> [Dataset content]:

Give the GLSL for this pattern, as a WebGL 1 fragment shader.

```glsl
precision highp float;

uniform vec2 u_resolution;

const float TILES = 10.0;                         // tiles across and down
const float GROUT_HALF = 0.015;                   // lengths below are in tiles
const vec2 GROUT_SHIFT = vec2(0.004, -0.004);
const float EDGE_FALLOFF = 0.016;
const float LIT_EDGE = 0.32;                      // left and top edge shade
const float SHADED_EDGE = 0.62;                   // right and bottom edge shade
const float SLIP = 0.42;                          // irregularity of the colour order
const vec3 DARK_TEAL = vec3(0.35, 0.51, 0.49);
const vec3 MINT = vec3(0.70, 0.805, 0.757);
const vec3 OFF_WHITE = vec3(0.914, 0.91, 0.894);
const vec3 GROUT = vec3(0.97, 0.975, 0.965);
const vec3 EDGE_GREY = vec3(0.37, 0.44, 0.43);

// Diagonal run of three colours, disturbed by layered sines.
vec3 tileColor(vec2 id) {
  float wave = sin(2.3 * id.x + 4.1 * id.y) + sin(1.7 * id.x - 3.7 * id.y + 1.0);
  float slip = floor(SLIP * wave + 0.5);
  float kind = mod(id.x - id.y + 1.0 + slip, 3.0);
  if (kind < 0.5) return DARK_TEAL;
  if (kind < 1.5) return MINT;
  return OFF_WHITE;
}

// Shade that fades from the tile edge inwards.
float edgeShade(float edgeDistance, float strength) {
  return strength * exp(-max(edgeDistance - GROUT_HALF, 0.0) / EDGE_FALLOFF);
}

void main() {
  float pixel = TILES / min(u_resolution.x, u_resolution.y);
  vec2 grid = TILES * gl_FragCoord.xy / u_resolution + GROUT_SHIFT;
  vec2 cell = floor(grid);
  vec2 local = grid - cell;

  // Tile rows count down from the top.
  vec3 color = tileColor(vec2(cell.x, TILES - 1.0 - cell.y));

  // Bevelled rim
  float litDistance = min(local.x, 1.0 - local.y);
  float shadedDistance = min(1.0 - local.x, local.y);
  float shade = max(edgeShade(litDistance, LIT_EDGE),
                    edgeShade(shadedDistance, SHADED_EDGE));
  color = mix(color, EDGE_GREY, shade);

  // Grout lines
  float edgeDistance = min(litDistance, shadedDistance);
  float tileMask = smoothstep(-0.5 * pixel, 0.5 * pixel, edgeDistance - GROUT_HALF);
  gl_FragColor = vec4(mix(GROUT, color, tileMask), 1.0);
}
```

> [What is required]: Recreate the listing exactly, so that each entry reads as before.

> [Exercise result]:
Give the GLSL for this pattern, as a WebGL 1 fragment shader.

```glsl
precision highp float;

uniform vec2 u_resolution;

const float TILES = 10.0;                         // tiles across and down
const float GROUT_HALF = 0.015;                   // lengths below are in tiles
const vec2 GROUT_SHIFT = vec2(0.004, -0.004);
const float EDGE_FALLOFF = 0.016;
const float LIT_EDGE = 0.32;                      // left and top edge shade
const float SHADED_EDGE = 0.62;                   // right and bottom edge shade
const float SLIP = 0.42;                          // irregularity of the colour order
const vec3 DARK_TEAL = vec3(0.35, 0.51, 0.49);
const vec3 MINT = vec3(0.70, 0.805, 0.757);
const vec3 OFF_WHITE = vec3(0.914, 0.91, 0.894);
const vec3 GROUT = vec3(0.97, 0.975, 0.965);
const vec3 EDGE_GREY = vec3(0.37, 0.44, 0.43);

// Diagonal run of three colours, disturbed by layered sines.
vec3 tileColor(vec2 id) {
  float wave = sin(2.3 * id.x + 4.1 * id.y) + sin(1.7 * id.x - 3.7 * id.y + 1.0);
  float slip = floor(SLIP * wave + 0.5);
  float kind = mod(id.x - id.y + 1.0 + slip, 3.0);
  if (kind < 0.5) return DARK_TEAL;
  if (kind < 1.5) return MINT;
  return OFF_WHITE;
}

// Shade that fades from the tile edge inwards.
float edgeShade(float edgeDistance, float strength) {
  return strength * exp(-max(edgeDistance - GROUT_HALF, 0.0) / EDGE_FALLOFF);
}

void main() {
  float pixel = TILES / min(u_resolution.x, u_resolution.y);
  vec2 grid = TILES * gl_FragCoord.xy / u_resolution + GROUT_SHIFT;
  vec2 cell = floor(grid);
  vec2 local = grid - cell;

  // Tile rows count down from the top.
  vec3 color = tileColor(vec2(cell.x, TILES - 1.0 - cell.y));

  // Bevelled rim
  float litDistance = min(local.x, 1.0 - local.y);
  float shadedDistance = min(1.0 - local.x, local.y);
  float shade = max(edgeShade(litDistance, LIT_EDGE),
                    edgeShade(shadedDistance, SHADED_EDGE));
  color = mix(color, EDGE_GREY, shade);

  // Grout lines
  float edgeDistance = min(litDistance, shadedDistance);
  float tileMask = smoothstep(-0.5 * pixel, 0.5 * pixel, edgeDistance - GROUT_HALF);
  gl_FragColor = vec4(mix(GROUT, color, tileMask), 1.0);
}
```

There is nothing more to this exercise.